(Required work)
Looking at the entries underneath, work out how many lines contain "anchor". Write only that number.

****************************************

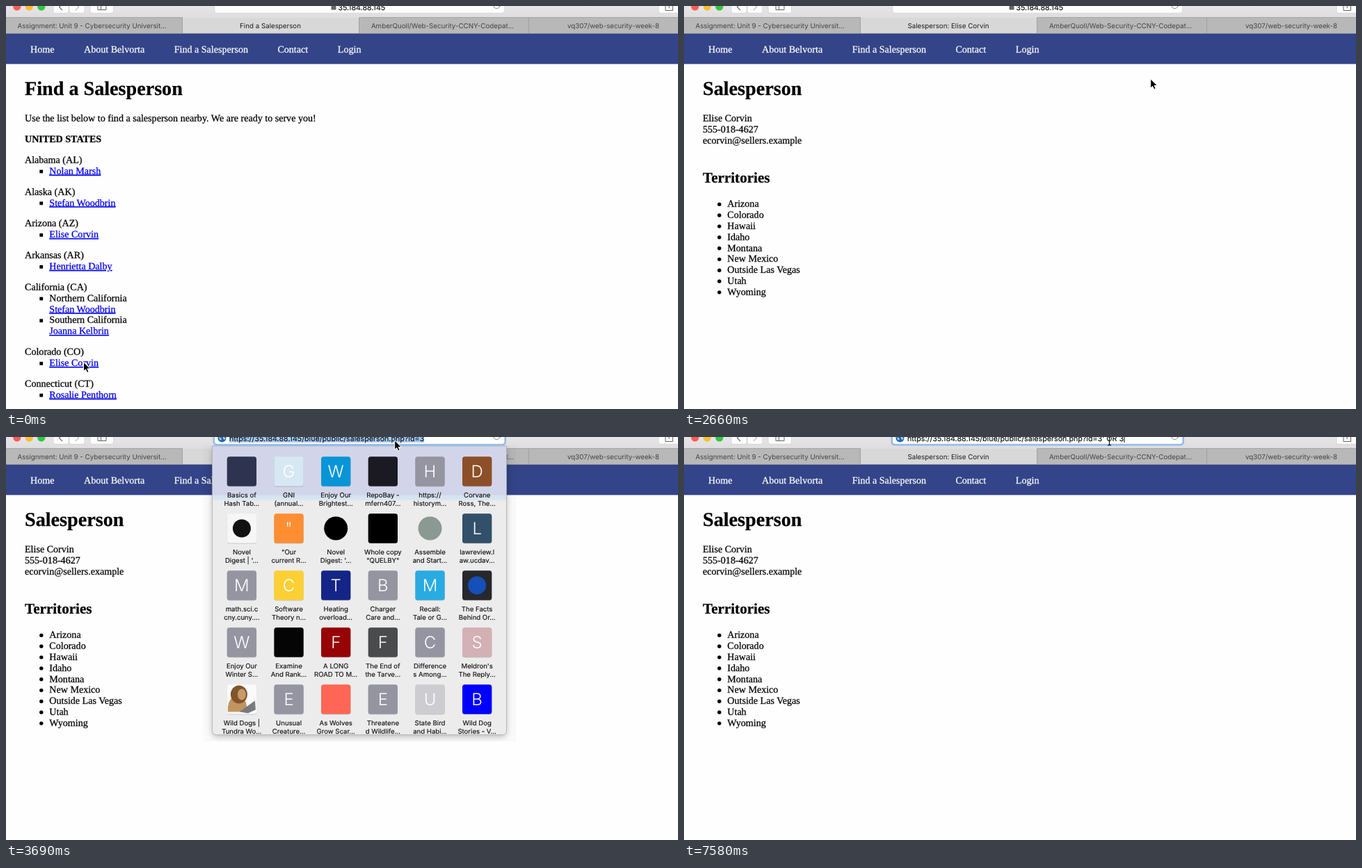
An HTML page that plays this animation: 966x580 px, repeating every 8 s.

```html
<!DOCTYPE html>
<html lang="en">
<head>
<meta charset="utf-8">
<title>Find a Salesperson</title>
<style>
  html, body { margin: 0; width: 100%; height: 100%; overflow: hidden; background: #fefefe; }
  svg { display: block; width: 966px; height: 580px; }
  text { white-space: pre; text-rendering: geometricPrecision; }
  .page text { font: 14.08px "Liberation Serif", "Times New Roman", serif; stroke: #000; stroke-width: .25px; }
  .page .h1 { font-size: 28.16px; font-weight: 700; }
  .page .h2 { font-size: 21.12px; font-weight: 700; }
  .page .bold { font-weight: 700; }
  .page .link { fill: #0000ee; stroke: #0000ee; text-decoration: underline; }
  .page .nav { fill: #fff; stroke: #fff; }
  .ui { font-family: Inter, Roboto, sans-serif; }
  .tab { font-size: 9.75px; fill: #444; text-anchor: middle; }
  .active { fill: #1e1e1e; }
  .label { font-size: 9.6px; fill: #111; stroke: #111; stroke-width: .15px; text-anchor: middle; }
  .glyph { font-size: 24px; font-weight: 300; fill: #fff; text-anchor: middle; }
  .url { font-size: 10.7px; fill: #111; stroke: #111; stroke-width: .15px; }
</style>
</head>
<body>
<svg id="stage" viewBox="0 0 966 580" xmlns="http://www.w3.org/2000/svg">
  <defs>
    <linearGradient id="tint" gradientUnits="userSpaceOnUse" x1="0" y1="13" x2="0" y2="429">
      <stop offset="0" stop-color="#d2d5e9"/><stop offset=".168" stop-color="#d2d5e9"/>
      <stop offset=".172" stop-color="#d3e3f1"/><stop offset=".184" stop-color="#d8e5f0"/>
      <stop offset=".19" stop-color="#ececec"/><stop offset="1" stop-color="#ececec"/>
    </linearGradient>
    <linearGradient id="bar" x1="0" y1="0" x2="0" y2="1">
      <stop offset="0" stop-color="#e6e4e6"/><stop offset="1" stop-color="#dfdddf"/>
    </linearGradient>
    <filter id="blur" x="-10%" y="-10%" width="120%" height="120%"><feGaussianBlur stdDeviation="5"/></filter>
    <clipPath id="halo"><rect x="284" y="12" width="449" height="426"/></clipPath>
  </defs>
  <rect width="966" height="580" fill="#fefefe"/>
  <g class="page">
    <rect y="40" width="966" height="43.500" fill="#334488"/>
    <g id="nav"></g><g id="list"></g><g id="person"></g>
  </g>
  <g id="chrome" class="ui"></g>
  <g id="pop" class="ui"></g>
  <g id="field" class="ui"></g>
  <g id="arrow"><path d="M0 0V13.2L3 10.4L5 15L7.4 14L5.4 9.5H9.6Z" fill="#000" stroke="#fff" stroke-width="1" stroke-linejoin="round"/></g>
  <g id="hand"><path d="M0 1.2C0-.6 2.6-.6 2.6 1.2V6.5C3.2 5.4 5 5.6 5.2 6.8C6 5.9 7.6 6.3 7.8 7.5C8.7 6.8 10 7.4 10 8.7V12C10 14 8.8 14.8 8.6 17H1.6C1.2 14.6-2 12.4-3.4 9.8C-3.9 8.6-2.4 7.8-1.4 8.8L0 10.3Z" fill="#fff" stroke="#000" stroke-width="1"/></g>
  <g id="beam"><path d="M-2.5-5.5Q0-5.5 0-3.5Q0-5.5 2.5-5.5M0-4V6M-2.5 7Q0 7 0 5Q0 7 2.5 7" fill="none" stroke="#111" stroke-width="1.1"/></g>
</svg>
<script>
const LOOP = 8000;
const $ = id => document.getElementById(id);

function add(parent, tag, attrs, content) {
  const el = document.createElementNS("http://www.w3.org/2000/svg", tag);
  for (const key in attrs) el.setAttribute(key, attrs[key]);
  if (content !== undefined) el.textContent = content;
  parent.appendChild(el);
  return el;
}
const rect = (p, x, y, width, height, fill, rx = 0, more = {}) => add(p, "rect", { x, y, width, height, fill, rx, ...more });
const circle = (p, cx, cy, r, fill, more = {}) => add(p, "circle", { cx, cy, r, fill, ...more });
const shape = (p, d, fill) => add(p, "path", { d, fill });
const line = (p, d, stroke, width = 1) => add(p, "path", { d, stroke, "stroke-width": width, fill: "none" });
const text = (p, x, y, str, cls = "") => add(p, "text", { x, y, class: cls }, str);
const show = (el, on) => el.setAttribute("visibility", on ? "visible" : "hidden");

// Web pages
const ROW = 15.84, GAP = 14.08;
const links = { Home: 35, "About Belvorta": 112, "Find a Salesperson": 241.7, Contact: 390.4, Login: 476.8 };
for (const name in links) text($("nav"), links[name], 67, name, "nav");

function buildList(g) {
  text(g, 27, 128.3, "Find a Salesperson", "h1");
  text(g, 27, 166, "Use the list below to find a salesperson nearby. We are ready to serve you!");
  text(g, 27, 196, "UNITED STATES", "bold");
  // a leading "-" marks a bullet, "@" a linked name
  const states = [
    ["Alabama (AL)", "-@Nolan Marsh"],
    ["Alaska (AK)", "-@Stefan Woodbrin"],
    ["Arizona (AZ)", "-@Elise Corvin"],
    ["Arkansas (AR)", "-@Henrietta Dalby"],
    ["California (CA)", "-Northern California", "@Stefan Woodbrin", "-Southern California", "@Joanna Kelbrin"],
    ["Colorado (CO)", "-@Elise Corvin"],
    ["Connecticut (CT)", "-@Rosalie Penthorn"],
  ];
  let y = 196 + ROW + GAP;
  for (const lines of states) {
    lines.forEach((str, i) => {
      if (str[0] === "-") rect(g, 48.3, y - 6, 4.8, 4.8, "#000");
      text(g, i ? 62.3 : 27, y, str.replace(/^-?@?/, ""), str.includes("@") ? "link" : "");
      y += ROW;
    });
    y += GAP;
  }
}

function buildPerson(g) {
  text(g, 27, 128.3, "Salesperson", "h1");
  ["Elise Corvin", "555-018-4627", "ecorvin@sellers.example"]
    .forEach((str, i) => text(g, 27, 166 + i * ROW, str));
  text(g, 27, 254.3, "Territories", "h2");
  ["Arizona", "Colorado", "Hawaii", "Idaho", "Montana", "New Mexico", "Outside Las Vegas", "Utah", "Wyoming"]
    .forEach((str, i) => {
      const y = 289.2 + i * ROW;
      circle(g, 50.8, y - 3.8, 2.7, "#000");
      text(g, 62.3, y, str);
    });
}
buildList($("list"));
buildPerson($("person"));

// Browser window
const chrome = $("chrome");
rect(chrome, 0, 0, 966, 17, "url(#bar)");
["#fc5b57", "#fdbc2e", "#2fc840"].forEach((c, i) => circle(chrome, 15.8 + i * 17.5, 1, 5.6, c));
for (const [x, w] of [[68, 22], [91, 22], [121, 33.5], [938, 40]])
  rect(chrome, x, -8, w, 18.3, "#fdfdfd", 3, { stroke: "#c9c7c9", "stroke-width": .6 });
line(chrome, "M81-3L76.5 1.5L81 6", "#707070", 1.2);
line(chrome, "M100-3L104.5 1.5L100 6", "#bdbdbd", 1.2);
line(chrome, "M132-3V5.5H144V-3M136.5-3V5.5", "#666");
line(chrome, "M948 0V6.5H958.5V0M953.2-4V3", "#666");
rect(chrome, 0, 17, 966, 23, "#b9b8b9");
rect(chrome, 254, 17, 253.5, 23, "#d9d8d9");
line(chrome, "M0 16.5H254M507.5 16.5H966", "#a6a5a6");
line(chrome, "M253.5 17V39M507.5 17V39M751.5 17V39", "#9f9e9f", .9);
line(chrome, "M0 39.5H966", "#93939b");
text(chrome, 123.5, 31.7, "Assignment: Unit 9 - Cybersecurity Universit...", "tab");
const title = text(chrome, 380, 31.7, "", "tab active");
text(chrome, 627.5, 31.7, "AmberQuoll/Web-Security-CCNY-Codepat...", "tab");
text(chrome, 873, 31.7, "vq307/web-security-week-8", "tab");

// Favourites panel: glyph or mark, tile colour, two label lines split by "~"
const GREY = "#9495a1", NONE = "none";
const tiles = [
  ["", "#2e3450", "Basics of~Hash Tab..."], ["G", "#d6e8f3", "GNI~(annual..."],
  ["W", "#0795d8", "Enjoy Our~Brightest..."], ["", "#1b1a22", "RepoBay -~mfern407..."],
  ["H", GREY, "https://~historym..."], ["D", "#8d4f28", "Corvane~Ross, The..."],
  ["#111", "#f6f6f6", "Novel~Digest | '..."], ["\"", "#ff8e33", "\"Our~current R..."],
  ["#000", NONE, "Novel~Digest: '..."], ["", "#000", "Whole copy~\"QUELBY\""],
  ["#8a9a92", NONE, "Assemble~and Start..."], ["L", "#33506b", "lawreview.l~aw.ucdav..."],
  ["M", GREY, "math.sci.c~cny.cuny...."], ["C", "#fcd034", "Software~Theory n..."],
  ["T", "#142587", "Heating~overload..."], ["B", GREY, "Charger~Care and..."],
  ["M", "#29abe2", "Recall:~Tale or G..."], ["#1450b8", "#27282d", "The Facts~Behind Or..."],
  ["W", GREY, "Enjoy Our~Winter S..."], ["", "#050505", "Examine~And Rank..."],
  ["F", "#960406", "A LONG~ROAD TO M..."], ["F", "#4a4b4d", "The End of~the Tarve..."],
  ["C", GREY, "Difference~s Among..."], ["S", "#d3b0b4", "Meldron's~The Reply..."],
  ["photo", "#fafafa", "Wild Dogs |~Tundra Wo..."], ["E", GREY, "Unusual~Creature..."],
  ["", "#ff6655", "As Wolves~Grow Scar..."], ["E", GREY, "Threatene~d Wildlife..."],
  ["U", "#cdcdd1", "State Bird~and Habi..."], ["B", "#0000fe", "Wild Dog~Stories - V..."],
];
const TILE = 42.3;

function drawPhoto(g, x, y) {
  const p = add(g, "g", { transform: `translate(${x} ${y})` });
  shape(p, "M-20 18Q-21 2-12-4L4 0Q10 12 5 18Z", "#c2945f");
  add(p, "ellipse", { cx: -4, cy: -7, rx: 12, ry: 13, fill: "#80542d" });
  add(p, "ellipse", { cx: 0, cy: -7, rx: 6, ry: 8, fill: "#c79a68" });
  shape(p, "M5 12L19 2L20 15L9 20L-3 18Z", "#777a7e");
}

function buildPanel(g) {
  const halo = add(g, "g", { "clip-path": "url(#halo)" });
  rect(halo, 284, 12, 449, 426, "#000", 0, { opacity: .02 });
  rect(halo, 297, 16, 422, 415, "#000", 6, { opacity: .28, filter: "url(#blur)" });
  add(g, "path", { d: "M296.5 13H719.5V422.5Q719.5 428.500 713.5 428.500H302.5Q296.5 428.500 296.5 422.5Z", fill: "url(#tint)", stroke: "#a9a9ad", "stroke-width": .7 });
  tiles.forEach(([mark, color, label], i) => {
    const x = 338.9 + (i % 6) * 67.65, y = 49.5 + Math.floor(i / 6) * 82;
    const left = x - TILE / 2, top = y - TILE / 2;
    if (color !== NONE) {
      rect(g, left, top + .9, TILE, TILE, "#000", 3.5, { opacity: .2 });
      rect(g, left, top, TILE, TILE, color, 3.5);
    }
    if (mark[0] === "#") circle(g, x, y, color === NONE ? 17 : 13, mark);
    else if (mark === "photo") drawPhoto(g, x, y);
    else text(g, x, y + 8.8, mark, "glyph");
    label.split("~").forEach((str, k) => text(g, x, y + 37.8 + k * 12, str, "label"));
  });
}
buildPanel($("pop"));

// Address field
const field = $("field");
const ring = rect(field, 299, -12, 418.5, 23, "none", 4, { stroke: "#8cbcf0", "stroke-width": 3 });
rect(field, 300, -12, 416.5, 22, "#fff", 3.5, { stroke: "#cfcdcf", "stroke-width": .5 });
const progress = rect(field, 301, 8.6, 0, 1.6, "#5b9fe0", .8);
const select = rect(field, 321, 0, 281, 8, "#a9cdf5");
const lock = add(field, "g", {});
rect(lock, 26.5, 0, 7, 5.6, "#666", .8);
const plus = add(field, "g", {});
circle(plus, 311, 1, 4.8, "none", { stroke: "#999", "stroke-width": .9 });
line(plus, "M308.5 1H313.5M311-1.5V3.5", "#999", .9);
const globe = add(field, "g", {});
circle(globe, 310.5, 1.5, 6, "#2468b4");
shape(globe, "M306 0Q309 1 310 3Q309 5 307.5 4.5ZM311-1Q315 0 315.5 3L313 4Q312 1 311-1Z", "#a9d3ea");
line(field, "M700.8-1A4.6 4.6 0 1 0 710-1M710 1V-2", "#888");
const url = add(field, "text", { y: 6, class: "url" });
const scheme = add(url, "tspan", {}, "https://");
add(url, "tspan", {}, "35.184.88.145");
const path = add(url, "tspan", {}, "/blue/public/salesperson.php?id=3");
const typed = add(url, "tspan", {}, "");
const caret = rect(field, 0, -2, 1, 10, "#111");

// Last entry whose time has passed
const at = (t, table) => table.reduce((v, [time, value]) => (t >= time ? value : v), table[0][1]);

// Pointer moves: start, end, number of held steps, curve points
const moves = [
  [450, 590, 2, [[111.5, 512.5], [118, 514], [121, 514]]],
  [890, 1930, 8, [[121, 514], [121, 514], [123, 420], [132, 180], [141, 75]]],
  [2070, 3100, 8, [[141, 75], [126, 190], [190, 314], [400, 290], [620, 150], [711, 45], [640, 10], [558.7, 5]]],
  [3840, 4140, 3, [[558.7, 5], [590, 5], [611.5, 5]]],
];

function along(pts, u) {
  const s = u * (pts.length - 1), i = Math.min(Math.floor(s), pts.length - 2), f = s - i;
  const p = k => pts[Math.max(0, Math.min(pts.length - 1, k))];
  return [0, 1].map(c => {
    const [a, b, d, e] = [p(i - 1)[c], p(i)[c], p(i + 1)[c], p(i + 2)[c]];
    return b + f * ((d - a) + f * ((2 * a - 5 * b + 4 * d - e) + f * (3 * (b - d) + e - a))) / 2;
  });
}

function pointer(t) {
  let pos = moves[0][3][0];
  for (const [start, end, n, pts] of moves) {
    if (t < start) break;
    const k = Math.floor((t - start + 8) / ((end - start) / (n - 1))) + 1;
    pos = along(pts, Math.min(k, n) / n);
  }
  return pos;
}

function draw(t) {
  const loaded = t >= 1190;
  show($("list"), !loaded);
  show($("person"), loaded);
  title.textContent = loaded ? "Salesperson: Elise Corvin" : "Find a Salesperson";

  const busy = t >= 890 && t < 2070;
  progress.setAttribute("width", busy ? 414.5 * Math.min(1, .1 + .9 * (t - 890) / 1030) : 0);

  // the host slides left while the rest of the address fades in
  const start = at(t, [[0, 441], [3390, 422], [3540, 355], [3690, 321]]);
  const fade = at(t, [[0, 0], [3390, .17], [3540, .6], [3690, 1]]);
  url.setAttribute("x", start);
  scheme.setAttribute("opacity", fade);
  for (const part of [scheme, path]) {
    part.setAttribute("fill-opacity", fade);
    part.setAttribute("stroke-opacity", fade);
  }
  lock.setAttribute("transform", `translate(${start} 0)`);
  lock.setAttribute("opacity", 1 - fade);
  show(ring, t >= 3240);
  show(plus, t >= 3240 && t < 3540);
  show(globe, t >= 3540);
  typed.textContent = at(t, [[0, ""], [5790, "'"], [6240, "' O"], [6530, "' OR"], [6830, "' OR "], [7430, "' OR 3"]]);
  const width = url.getComputedTextLength();
  show(select, t >= 3690 && t < 4290);
  select.setAttribute("width", width);
  show(caret, t >= 4290);
  caret.setAttribute("x", start + width + .5);

  show($("pop"), t >= 3540 && t < 5340);
  $("pop").setAttribute("opacity", t < 3690 ? .5 : 1);

  const kind = at(t, [[0, "arrow"], [450, "hand"], [1190, "arrow"], [3840, "beam"]]);
  const [x, y] = pointer(t);
  for (const id of ["arrow", "hand", "beam"]) {
    show($(id), id === kind);
    $(id).setAttribute("transform", `translate(${x} ${y})`);
  }
}

const begin = performance.now();
function frame() {
  draw((performance.now() - begin) % LOOP);
  requestAnimationFrame(frame);
}
frame();
</script>
</body>
</html>
```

****************************************

(The answer)
3